Should a line below contain the word "upper", report it.

[[ Data for this task open ]]

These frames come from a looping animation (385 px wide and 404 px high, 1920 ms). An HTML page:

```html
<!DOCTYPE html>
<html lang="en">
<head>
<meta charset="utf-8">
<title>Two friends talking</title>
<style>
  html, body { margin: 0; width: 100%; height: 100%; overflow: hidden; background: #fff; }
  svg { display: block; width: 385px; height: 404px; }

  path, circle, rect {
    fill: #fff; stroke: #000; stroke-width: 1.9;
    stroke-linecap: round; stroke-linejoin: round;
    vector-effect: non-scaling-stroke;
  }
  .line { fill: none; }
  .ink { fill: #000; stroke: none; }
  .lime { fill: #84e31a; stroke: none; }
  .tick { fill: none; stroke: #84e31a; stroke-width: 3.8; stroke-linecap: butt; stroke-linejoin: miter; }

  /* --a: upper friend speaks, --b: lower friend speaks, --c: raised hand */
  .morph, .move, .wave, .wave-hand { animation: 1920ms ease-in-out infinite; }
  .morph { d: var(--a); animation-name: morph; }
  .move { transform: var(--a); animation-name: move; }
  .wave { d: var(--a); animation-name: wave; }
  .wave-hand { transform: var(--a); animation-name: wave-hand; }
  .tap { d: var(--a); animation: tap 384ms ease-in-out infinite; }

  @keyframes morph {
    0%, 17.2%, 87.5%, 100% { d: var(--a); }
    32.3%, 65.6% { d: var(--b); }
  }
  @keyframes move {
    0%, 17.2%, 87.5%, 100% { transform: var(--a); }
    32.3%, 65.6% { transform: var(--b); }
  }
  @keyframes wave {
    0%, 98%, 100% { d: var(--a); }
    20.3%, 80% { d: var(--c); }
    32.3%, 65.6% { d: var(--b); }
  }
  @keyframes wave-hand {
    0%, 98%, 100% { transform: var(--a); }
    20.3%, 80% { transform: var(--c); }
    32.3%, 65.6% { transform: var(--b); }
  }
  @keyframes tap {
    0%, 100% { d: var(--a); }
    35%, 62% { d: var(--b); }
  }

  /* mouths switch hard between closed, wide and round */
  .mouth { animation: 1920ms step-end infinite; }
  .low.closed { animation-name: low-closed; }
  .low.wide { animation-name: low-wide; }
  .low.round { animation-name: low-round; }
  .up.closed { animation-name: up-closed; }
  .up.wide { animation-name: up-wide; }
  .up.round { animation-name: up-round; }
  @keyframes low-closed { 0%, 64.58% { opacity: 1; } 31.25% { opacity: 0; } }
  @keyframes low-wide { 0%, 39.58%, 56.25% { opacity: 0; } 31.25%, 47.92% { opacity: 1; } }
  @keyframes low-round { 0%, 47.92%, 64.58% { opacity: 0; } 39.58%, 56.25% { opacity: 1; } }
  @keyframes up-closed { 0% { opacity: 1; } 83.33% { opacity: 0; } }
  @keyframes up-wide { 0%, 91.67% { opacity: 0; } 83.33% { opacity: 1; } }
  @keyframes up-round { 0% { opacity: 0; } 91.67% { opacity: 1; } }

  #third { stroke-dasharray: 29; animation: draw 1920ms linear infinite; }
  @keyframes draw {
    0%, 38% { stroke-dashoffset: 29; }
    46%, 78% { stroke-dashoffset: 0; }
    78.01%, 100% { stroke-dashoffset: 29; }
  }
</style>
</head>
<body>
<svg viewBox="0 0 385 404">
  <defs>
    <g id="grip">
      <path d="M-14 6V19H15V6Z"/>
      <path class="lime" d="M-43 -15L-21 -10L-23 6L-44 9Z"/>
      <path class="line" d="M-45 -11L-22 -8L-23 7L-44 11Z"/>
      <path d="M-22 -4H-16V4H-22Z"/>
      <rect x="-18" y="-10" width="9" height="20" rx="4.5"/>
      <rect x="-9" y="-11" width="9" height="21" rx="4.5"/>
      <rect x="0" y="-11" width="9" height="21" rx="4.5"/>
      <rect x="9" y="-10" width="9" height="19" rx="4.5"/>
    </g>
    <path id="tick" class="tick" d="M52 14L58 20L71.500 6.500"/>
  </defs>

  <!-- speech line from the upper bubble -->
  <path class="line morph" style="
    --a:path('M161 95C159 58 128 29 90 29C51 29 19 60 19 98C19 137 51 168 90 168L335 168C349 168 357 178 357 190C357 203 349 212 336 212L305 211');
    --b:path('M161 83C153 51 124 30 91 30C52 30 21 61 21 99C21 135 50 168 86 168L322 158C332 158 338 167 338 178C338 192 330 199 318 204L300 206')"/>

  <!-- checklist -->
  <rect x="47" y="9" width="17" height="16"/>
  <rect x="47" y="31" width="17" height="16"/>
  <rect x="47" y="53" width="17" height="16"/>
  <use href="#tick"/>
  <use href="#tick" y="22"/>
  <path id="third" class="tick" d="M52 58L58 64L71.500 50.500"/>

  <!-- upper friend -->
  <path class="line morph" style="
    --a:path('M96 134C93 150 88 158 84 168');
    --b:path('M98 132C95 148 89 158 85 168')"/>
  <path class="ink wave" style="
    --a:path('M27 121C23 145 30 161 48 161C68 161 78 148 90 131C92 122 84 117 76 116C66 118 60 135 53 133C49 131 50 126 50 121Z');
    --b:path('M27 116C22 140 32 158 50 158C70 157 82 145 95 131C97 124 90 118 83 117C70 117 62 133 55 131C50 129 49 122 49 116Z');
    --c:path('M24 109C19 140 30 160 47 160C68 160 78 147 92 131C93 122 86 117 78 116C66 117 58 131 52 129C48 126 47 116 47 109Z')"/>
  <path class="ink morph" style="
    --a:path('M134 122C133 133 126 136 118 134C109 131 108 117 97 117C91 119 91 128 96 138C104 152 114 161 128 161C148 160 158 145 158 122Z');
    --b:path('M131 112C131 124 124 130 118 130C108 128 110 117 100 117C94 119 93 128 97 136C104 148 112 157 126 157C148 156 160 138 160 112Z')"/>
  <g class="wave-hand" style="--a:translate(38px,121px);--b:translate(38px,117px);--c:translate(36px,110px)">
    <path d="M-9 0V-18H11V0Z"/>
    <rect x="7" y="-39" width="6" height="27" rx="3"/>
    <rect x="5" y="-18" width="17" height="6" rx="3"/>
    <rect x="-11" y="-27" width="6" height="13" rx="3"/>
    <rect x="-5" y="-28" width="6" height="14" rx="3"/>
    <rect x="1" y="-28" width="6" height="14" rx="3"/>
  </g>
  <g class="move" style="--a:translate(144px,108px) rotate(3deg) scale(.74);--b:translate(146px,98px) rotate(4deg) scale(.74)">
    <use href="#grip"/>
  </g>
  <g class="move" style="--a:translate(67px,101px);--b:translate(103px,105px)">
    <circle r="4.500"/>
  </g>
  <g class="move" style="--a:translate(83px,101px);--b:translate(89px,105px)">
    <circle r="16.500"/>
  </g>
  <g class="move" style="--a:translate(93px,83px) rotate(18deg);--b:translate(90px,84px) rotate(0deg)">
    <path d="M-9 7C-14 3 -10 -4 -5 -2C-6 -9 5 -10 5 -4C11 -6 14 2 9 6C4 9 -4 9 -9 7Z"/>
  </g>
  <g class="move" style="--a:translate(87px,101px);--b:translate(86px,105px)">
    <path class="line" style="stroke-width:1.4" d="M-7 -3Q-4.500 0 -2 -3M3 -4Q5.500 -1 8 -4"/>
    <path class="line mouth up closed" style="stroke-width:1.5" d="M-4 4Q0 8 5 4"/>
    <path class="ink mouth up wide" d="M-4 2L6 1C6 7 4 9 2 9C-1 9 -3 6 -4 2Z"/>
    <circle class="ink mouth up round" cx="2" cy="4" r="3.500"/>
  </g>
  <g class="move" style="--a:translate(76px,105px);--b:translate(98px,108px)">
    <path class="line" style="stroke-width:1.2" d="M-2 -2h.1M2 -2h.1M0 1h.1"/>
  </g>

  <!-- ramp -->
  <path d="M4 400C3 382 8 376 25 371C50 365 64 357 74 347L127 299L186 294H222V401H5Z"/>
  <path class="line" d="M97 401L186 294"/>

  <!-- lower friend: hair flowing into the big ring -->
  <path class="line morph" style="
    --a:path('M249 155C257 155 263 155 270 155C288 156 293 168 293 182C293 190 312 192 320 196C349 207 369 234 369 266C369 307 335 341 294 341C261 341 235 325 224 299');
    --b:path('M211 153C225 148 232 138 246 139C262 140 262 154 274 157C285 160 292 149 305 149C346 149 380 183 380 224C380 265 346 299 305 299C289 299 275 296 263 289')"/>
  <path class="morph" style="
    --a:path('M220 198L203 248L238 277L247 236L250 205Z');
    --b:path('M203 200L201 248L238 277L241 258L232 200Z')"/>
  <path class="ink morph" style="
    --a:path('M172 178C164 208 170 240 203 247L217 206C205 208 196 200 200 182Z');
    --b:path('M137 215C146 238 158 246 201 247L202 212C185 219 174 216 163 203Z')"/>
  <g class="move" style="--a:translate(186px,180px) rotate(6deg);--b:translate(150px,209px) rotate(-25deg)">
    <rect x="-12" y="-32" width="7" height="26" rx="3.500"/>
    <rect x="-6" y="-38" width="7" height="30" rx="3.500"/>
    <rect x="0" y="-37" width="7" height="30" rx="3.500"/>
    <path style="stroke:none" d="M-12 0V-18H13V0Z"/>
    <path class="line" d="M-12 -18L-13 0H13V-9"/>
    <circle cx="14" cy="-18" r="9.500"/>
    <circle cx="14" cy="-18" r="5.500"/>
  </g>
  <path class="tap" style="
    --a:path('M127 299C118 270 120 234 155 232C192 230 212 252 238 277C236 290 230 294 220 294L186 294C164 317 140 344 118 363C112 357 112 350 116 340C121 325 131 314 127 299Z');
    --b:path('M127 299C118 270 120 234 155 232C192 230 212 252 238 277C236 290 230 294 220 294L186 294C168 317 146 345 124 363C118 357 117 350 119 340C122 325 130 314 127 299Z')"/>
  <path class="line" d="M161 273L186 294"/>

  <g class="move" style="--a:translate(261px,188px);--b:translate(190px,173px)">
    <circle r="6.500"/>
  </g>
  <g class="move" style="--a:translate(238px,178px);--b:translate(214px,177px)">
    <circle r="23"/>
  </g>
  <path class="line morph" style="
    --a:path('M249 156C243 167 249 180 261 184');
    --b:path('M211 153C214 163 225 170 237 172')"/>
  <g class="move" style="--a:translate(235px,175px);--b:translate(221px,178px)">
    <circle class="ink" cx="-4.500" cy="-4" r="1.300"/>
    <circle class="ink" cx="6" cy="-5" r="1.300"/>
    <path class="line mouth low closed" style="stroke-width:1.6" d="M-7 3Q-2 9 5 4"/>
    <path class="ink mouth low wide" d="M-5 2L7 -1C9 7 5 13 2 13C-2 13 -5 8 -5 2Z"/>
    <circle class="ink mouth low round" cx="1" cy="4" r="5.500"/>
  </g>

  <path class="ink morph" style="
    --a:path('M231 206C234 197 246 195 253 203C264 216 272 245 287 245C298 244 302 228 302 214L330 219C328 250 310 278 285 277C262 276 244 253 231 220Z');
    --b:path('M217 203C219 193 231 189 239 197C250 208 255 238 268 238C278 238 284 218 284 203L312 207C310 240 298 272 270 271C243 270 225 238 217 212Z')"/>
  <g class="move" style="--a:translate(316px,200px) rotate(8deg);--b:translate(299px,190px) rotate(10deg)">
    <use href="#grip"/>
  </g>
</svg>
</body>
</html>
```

[[ Data for this task closed ]]

Output for this task:
  /* --a: upper friend speaks, --b: lower friend speaks, --c: raised hand */
  <!-- speech line from the upper bubble -->
  <!-- upper friend -->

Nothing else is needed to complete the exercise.